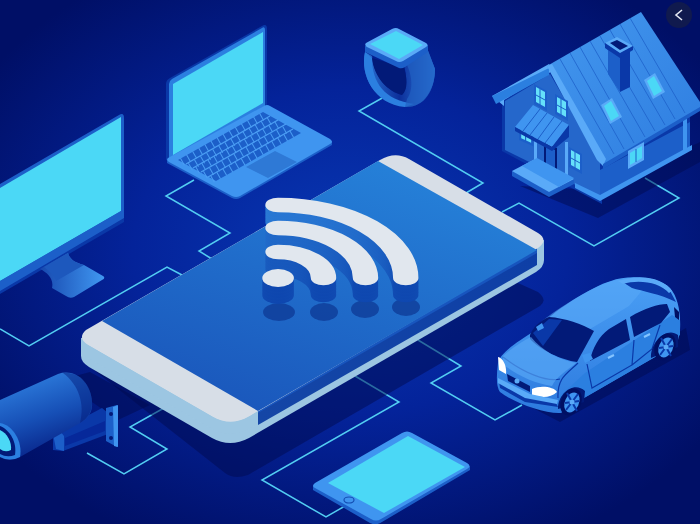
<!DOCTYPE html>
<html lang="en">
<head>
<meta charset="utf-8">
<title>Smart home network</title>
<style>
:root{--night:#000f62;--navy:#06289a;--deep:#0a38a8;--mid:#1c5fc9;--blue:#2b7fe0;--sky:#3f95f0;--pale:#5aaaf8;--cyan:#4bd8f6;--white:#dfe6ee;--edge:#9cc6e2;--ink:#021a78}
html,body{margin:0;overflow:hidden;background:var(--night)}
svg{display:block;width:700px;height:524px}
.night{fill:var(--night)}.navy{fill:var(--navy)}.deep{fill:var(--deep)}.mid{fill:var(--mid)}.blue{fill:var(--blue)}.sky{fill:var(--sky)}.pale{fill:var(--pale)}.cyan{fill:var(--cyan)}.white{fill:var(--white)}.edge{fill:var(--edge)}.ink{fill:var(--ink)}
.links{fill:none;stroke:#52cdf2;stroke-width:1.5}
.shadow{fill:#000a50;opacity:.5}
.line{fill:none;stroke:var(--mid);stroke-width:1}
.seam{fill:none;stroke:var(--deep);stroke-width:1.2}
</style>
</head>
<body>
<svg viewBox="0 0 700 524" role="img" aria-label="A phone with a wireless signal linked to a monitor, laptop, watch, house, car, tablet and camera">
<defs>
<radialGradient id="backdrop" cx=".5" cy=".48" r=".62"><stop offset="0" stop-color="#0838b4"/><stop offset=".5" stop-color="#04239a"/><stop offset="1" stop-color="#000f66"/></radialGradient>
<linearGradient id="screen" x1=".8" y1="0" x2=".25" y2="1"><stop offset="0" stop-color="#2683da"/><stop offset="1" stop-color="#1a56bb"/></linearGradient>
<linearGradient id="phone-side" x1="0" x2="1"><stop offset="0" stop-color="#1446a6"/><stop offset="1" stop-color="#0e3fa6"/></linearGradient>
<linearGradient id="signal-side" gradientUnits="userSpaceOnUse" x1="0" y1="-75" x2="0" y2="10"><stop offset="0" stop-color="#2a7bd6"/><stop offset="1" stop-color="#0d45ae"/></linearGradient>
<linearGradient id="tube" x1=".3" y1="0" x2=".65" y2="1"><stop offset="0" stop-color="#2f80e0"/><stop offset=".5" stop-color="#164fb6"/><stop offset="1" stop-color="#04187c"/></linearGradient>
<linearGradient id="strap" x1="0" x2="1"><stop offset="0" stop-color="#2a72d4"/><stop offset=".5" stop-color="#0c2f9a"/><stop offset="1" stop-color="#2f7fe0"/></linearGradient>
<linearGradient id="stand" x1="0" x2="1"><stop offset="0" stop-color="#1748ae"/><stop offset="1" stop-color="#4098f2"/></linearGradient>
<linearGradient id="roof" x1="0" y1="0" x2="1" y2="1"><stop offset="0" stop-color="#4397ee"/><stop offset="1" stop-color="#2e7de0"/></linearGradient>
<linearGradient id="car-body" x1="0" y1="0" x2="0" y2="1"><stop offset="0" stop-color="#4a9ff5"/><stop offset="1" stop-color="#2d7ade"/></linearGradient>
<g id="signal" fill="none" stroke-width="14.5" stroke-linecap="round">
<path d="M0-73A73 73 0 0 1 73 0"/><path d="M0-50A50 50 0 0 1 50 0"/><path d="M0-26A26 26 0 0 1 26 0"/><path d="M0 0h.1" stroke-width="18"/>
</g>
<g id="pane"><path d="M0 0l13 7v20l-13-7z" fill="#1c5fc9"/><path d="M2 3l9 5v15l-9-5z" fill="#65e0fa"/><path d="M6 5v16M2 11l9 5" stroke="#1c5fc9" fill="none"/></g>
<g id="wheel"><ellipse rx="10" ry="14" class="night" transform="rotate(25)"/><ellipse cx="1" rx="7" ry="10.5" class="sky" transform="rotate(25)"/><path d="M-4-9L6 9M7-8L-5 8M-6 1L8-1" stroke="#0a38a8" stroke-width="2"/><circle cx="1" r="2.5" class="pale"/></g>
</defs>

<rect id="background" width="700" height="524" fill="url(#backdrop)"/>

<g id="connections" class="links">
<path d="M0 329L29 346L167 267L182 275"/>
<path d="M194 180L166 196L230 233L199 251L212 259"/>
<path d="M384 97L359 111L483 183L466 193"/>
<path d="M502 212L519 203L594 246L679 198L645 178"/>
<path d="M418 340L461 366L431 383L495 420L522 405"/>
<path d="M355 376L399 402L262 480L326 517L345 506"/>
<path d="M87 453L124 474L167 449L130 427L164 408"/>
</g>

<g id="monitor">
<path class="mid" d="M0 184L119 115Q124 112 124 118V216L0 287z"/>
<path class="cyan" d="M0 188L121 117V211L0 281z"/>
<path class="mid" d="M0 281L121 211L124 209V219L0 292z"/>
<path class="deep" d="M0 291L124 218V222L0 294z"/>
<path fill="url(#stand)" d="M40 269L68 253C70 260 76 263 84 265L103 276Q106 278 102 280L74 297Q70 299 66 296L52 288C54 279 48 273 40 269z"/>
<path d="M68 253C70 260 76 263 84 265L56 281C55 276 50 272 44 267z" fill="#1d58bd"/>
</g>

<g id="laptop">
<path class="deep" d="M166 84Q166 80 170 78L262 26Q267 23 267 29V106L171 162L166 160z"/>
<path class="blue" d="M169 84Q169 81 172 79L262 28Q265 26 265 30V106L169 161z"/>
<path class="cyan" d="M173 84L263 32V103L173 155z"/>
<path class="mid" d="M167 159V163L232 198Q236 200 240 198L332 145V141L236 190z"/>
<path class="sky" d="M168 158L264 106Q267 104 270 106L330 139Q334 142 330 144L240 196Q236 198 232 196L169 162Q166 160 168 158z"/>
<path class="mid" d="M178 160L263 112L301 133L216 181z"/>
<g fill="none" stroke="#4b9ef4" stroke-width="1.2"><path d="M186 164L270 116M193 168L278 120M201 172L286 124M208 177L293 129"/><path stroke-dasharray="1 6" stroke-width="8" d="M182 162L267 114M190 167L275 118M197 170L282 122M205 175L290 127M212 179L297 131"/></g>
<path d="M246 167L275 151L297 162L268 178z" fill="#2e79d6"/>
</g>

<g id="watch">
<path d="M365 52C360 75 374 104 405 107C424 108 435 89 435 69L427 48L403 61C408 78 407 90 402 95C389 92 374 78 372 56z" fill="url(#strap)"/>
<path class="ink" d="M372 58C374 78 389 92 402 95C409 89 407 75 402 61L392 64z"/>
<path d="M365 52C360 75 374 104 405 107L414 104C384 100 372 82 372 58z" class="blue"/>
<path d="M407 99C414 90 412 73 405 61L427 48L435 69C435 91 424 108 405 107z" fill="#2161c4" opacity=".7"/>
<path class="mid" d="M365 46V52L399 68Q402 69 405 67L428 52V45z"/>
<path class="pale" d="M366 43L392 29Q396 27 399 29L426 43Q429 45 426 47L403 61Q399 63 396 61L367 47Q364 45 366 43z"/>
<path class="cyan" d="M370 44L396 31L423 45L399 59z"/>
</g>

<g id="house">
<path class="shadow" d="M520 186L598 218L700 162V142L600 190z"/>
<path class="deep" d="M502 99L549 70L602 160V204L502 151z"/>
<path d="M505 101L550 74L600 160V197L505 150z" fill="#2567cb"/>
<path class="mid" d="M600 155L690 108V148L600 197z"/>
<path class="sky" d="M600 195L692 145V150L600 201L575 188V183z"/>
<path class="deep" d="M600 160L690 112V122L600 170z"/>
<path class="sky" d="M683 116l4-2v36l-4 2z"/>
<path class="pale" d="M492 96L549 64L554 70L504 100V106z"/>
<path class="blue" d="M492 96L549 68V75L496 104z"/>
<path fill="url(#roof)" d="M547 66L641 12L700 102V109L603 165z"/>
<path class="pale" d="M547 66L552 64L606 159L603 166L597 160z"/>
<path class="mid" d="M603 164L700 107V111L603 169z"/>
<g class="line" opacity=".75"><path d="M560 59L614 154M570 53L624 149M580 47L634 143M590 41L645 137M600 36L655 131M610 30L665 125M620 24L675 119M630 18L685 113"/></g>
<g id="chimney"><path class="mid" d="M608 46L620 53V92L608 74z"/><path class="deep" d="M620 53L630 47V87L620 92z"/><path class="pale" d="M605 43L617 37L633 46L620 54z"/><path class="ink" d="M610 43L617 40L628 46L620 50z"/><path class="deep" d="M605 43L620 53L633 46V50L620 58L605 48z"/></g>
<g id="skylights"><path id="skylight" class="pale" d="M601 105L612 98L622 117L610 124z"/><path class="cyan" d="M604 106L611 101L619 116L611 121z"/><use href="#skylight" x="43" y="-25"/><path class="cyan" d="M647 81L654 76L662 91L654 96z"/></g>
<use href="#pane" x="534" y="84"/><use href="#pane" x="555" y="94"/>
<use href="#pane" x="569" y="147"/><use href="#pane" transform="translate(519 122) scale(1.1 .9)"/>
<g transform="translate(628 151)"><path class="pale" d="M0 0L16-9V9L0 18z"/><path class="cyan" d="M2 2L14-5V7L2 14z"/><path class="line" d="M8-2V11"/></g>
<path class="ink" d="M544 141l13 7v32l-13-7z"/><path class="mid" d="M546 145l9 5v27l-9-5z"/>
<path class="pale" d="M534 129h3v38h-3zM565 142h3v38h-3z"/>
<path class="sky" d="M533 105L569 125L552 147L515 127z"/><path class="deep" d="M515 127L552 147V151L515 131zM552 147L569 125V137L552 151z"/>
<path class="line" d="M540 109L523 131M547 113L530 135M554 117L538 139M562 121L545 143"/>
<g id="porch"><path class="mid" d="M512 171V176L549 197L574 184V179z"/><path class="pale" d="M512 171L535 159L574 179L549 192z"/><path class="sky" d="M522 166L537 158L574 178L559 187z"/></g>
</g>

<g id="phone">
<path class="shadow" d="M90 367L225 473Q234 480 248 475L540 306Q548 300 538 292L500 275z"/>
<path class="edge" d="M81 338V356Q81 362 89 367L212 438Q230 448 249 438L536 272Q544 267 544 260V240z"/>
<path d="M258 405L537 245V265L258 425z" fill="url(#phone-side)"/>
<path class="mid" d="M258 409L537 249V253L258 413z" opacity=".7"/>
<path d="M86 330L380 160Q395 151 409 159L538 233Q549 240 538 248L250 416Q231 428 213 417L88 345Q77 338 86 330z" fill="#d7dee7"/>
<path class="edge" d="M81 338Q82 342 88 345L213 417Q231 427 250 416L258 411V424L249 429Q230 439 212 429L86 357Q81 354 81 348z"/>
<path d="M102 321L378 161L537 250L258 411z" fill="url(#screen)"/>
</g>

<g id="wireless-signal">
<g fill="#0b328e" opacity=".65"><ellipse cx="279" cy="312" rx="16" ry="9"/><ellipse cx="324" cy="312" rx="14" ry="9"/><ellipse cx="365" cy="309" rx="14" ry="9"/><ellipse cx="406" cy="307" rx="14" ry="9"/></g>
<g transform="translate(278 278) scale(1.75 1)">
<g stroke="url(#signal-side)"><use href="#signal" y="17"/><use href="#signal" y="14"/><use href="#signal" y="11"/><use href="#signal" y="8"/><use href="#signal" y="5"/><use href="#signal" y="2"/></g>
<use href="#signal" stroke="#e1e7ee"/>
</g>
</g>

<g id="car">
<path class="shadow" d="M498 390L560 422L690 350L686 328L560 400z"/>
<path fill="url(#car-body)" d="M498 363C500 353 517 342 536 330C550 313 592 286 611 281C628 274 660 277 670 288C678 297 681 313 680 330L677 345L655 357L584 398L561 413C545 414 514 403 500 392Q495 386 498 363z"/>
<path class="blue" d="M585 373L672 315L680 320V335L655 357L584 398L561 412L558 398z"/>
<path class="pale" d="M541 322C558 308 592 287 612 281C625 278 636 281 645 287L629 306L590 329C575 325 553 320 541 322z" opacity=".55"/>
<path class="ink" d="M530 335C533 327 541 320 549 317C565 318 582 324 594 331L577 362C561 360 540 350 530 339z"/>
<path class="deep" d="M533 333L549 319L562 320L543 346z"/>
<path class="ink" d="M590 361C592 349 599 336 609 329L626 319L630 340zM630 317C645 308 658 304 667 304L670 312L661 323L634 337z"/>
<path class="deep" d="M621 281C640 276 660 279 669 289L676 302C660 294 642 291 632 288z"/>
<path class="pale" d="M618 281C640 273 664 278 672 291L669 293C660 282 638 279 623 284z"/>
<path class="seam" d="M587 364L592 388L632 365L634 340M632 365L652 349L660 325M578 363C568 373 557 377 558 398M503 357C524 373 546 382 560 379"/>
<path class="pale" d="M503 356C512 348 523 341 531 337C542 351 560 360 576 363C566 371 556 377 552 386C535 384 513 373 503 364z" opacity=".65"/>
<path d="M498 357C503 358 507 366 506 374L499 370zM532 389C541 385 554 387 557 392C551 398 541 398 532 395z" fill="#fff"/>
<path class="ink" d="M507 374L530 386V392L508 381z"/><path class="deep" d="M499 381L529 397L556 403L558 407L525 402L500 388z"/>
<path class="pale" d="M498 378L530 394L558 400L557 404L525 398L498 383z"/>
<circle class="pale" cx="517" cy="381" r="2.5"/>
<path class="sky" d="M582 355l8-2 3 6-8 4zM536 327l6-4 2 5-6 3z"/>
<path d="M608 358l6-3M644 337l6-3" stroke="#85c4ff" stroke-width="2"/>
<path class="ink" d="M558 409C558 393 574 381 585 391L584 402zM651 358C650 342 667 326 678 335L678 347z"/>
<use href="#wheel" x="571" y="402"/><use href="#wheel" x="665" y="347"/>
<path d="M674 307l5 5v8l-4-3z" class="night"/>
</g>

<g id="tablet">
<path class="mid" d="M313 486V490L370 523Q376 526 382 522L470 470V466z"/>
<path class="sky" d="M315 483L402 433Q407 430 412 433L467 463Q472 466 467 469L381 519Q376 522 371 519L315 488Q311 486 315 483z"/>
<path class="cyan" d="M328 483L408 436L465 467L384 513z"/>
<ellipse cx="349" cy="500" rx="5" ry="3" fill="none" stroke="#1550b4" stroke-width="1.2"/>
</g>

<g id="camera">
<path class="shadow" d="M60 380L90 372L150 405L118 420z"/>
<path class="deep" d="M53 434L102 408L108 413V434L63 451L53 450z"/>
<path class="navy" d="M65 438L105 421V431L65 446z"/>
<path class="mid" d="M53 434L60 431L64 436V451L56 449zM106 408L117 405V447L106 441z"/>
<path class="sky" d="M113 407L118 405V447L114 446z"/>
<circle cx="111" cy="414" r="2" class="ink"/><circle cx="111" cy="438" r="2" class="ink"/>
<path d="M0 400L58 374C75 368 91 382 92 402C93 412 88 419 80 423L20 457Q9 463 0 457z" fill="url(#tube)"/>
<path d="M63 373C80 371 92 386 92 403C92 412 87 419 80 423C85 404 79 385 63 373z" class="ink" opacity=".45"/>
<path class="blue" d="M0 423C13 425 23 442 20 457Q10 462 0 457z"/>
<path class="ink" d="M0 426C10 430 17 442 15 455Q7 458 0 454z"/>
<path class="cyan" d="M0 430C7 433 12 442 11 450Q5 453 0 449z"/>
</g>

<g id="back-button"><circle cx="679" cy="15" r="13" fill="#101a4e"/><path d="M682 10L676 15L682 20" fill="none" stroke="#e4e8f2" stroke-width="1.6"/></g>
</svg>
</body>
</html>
--*--
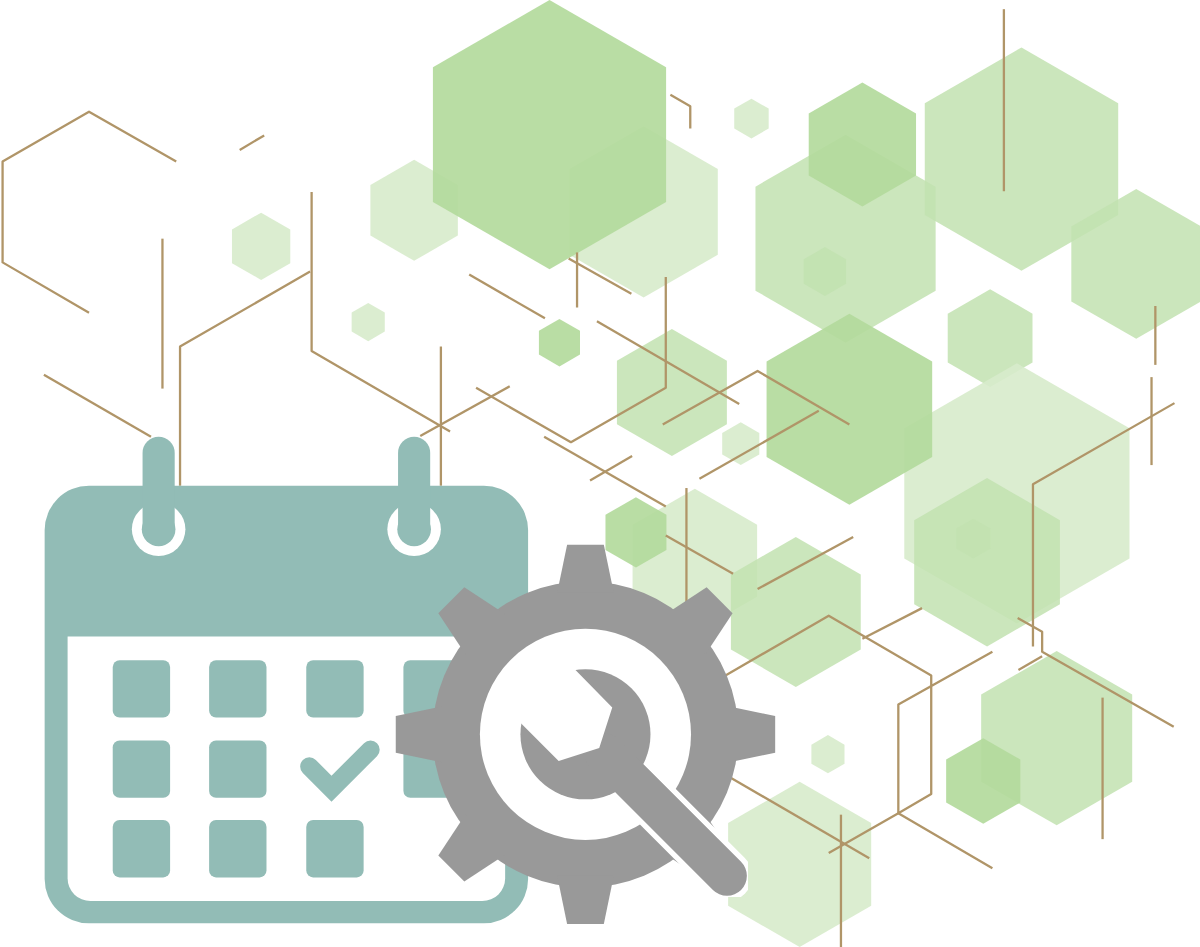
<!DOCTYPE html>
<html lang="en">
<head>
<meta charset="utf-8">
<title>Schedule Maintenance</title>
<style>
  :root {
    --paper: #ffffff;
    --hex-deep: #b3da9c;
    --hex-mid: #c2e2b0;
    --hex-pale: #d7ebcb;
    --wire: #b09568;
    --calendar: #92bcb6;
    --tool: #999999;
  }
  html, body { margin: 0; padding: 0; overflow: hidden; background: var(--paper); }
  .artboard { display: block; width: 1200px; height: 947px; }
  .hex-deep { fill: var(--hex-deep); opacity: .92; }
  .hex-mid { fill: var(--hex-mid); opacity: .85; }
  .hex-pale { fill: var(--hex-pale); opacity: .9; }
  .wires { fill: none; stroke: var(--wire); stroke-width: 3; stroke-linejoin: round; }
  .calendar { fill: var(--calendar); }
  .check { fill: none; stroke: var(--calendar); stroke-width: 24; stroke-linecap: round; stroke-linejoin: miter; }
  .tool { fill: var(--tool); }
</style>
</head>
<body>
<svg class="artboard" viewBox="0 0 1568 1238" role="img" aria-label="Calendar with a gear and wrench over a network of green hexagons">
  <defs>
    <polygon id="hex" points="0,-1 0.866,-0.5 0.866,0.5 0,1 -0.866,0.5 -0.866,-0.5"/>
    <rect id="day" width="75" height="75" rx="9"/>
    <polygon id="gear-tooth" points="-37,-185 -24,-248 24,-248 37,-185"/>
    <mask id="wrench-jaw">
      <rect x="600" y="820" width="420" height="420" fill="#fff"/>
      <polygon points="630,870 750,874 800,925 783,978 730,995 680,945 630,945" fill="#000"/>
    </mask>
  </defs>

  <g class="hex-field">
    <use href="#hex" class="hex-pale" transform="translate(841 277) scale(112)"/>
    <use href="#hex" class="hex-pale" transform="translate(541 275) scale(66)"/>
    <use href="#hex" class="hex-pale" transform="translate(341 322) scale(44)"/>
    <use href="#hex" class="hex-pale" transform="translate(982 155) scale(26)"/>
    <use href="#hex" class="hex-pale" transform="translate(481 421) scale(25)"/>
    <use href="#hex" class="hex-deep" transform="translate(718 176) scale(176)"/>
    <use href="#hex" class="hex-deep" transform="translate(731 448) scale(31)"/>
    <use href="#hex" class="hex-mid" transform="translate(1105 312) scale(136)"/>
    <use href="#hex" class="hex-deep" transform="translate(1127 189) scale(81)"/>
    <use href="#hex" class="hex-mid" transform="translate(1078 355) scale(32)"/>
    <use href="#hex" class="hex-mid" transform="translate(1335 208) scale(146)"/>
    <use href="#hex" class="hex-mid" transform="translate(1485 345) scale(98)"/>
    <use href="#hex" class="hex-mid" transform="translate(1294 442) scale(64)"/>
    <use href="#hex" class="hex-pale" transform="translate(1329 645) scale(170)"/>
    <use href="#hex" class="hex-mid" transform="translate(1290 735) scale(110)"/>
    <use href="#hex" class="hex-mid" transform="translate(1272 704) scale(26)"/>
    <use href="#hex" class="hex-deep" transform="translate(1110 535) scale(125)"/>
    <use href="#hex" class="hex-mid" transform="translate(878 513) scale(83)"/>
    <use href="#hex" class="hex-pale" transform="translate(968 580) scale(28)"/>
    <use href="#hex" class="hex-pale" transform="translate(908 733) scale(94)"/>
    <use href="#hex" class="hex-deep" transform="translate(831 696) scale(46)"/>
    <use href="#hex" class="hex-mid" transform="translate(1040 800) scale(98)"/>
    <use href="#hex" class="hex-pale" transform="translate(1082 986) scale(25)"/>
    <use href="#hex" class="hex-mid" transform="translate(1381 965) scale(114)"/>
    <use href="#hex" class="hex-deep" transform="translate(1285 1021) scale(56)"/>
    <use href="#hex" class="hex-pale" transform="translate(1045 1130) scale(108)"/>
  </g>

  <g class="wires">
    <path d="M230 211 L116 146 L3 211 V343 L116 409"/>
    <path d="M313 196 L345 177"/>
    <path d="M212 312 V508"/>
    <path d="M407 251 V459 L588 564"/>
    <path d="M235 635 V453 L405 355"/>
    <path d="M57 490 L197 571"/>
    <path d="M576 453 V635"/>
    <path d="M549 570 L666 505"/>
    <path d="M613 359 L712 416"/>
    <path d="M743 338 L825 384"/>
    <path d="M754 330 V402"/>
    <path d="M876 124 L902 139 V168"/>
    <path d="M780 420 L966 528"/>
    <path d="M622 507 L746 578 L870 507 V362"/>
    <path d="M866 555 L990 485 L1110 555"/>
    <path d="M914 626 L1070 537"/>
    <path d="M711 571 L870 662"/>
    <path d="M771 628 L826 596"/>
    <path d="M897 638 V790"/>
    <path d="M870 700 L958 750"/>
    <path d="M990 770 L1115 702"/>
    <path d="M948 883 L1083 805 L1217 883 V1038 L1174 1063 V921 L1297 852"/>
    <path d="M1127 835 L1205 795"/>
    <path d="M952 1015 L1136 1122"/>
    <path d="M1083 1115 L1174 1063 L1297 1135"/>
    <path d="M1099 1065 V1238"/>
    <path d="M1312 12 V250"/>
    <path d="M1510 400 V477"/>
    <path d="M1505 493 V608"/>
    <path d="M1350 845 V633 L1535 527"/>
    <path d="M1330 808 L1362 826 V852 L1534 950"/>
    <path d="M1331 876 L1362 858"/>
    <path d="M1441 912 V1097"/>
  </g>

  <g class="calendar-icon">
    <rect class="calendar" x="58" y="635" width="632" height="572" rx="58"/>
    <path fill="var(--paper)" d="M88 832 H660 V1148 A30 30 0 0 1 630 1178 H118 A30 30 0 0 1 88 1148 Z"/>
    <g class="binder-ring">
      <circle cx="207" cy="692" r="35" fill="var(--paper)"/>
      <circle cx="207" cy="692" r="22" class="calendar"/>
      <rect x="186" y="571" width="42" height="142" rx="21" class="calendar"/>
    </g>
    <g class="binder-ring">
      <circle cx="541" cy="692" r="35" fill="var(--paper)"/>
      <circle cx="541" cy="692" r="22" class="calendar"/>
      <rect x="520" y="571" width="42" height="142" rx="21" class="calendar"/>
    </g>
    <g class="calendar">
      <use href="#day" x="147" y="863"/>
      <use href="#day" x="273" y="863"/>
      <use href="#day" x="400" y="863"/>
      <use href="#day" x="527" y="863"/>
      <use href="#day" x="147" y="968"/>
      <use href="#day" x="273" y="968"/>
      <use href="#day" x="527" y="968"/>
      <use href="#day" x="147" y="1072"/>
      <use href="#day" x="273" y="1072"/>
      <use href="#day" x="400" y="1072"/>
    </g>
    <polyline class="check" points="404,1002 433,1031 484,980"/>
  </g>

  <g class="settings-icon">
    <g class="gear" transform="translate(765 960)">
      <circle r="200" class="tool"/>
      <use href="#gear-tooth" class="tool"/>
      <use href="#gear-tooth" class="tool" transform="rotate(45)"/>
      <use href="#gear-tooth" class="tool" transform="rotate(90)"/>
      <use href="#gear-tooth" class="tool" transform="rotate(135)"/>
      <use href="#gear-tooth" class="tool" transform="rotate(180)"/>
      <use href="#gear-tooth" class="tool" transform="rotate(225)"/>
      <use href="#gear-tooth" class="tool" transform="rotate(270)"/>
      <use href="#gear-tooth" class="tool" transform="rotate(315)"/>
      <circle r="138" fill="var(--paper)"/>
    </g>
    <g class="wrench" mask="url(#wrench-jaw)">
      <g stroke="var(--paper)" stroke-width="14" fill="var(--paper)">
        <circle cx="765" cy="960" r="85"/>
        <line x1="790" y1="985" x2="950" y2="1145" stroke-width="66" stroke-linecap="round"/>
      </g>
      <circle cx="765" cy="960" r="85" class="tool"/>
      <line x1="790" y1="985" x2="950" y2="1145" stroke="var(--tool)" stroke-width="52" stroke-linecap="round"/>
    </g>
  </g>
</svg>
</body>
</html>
--*--
— Task prompt —
Matching lines for the string "shadow": work out how many the records contain and write only the number.

— Reply to the exercise —
5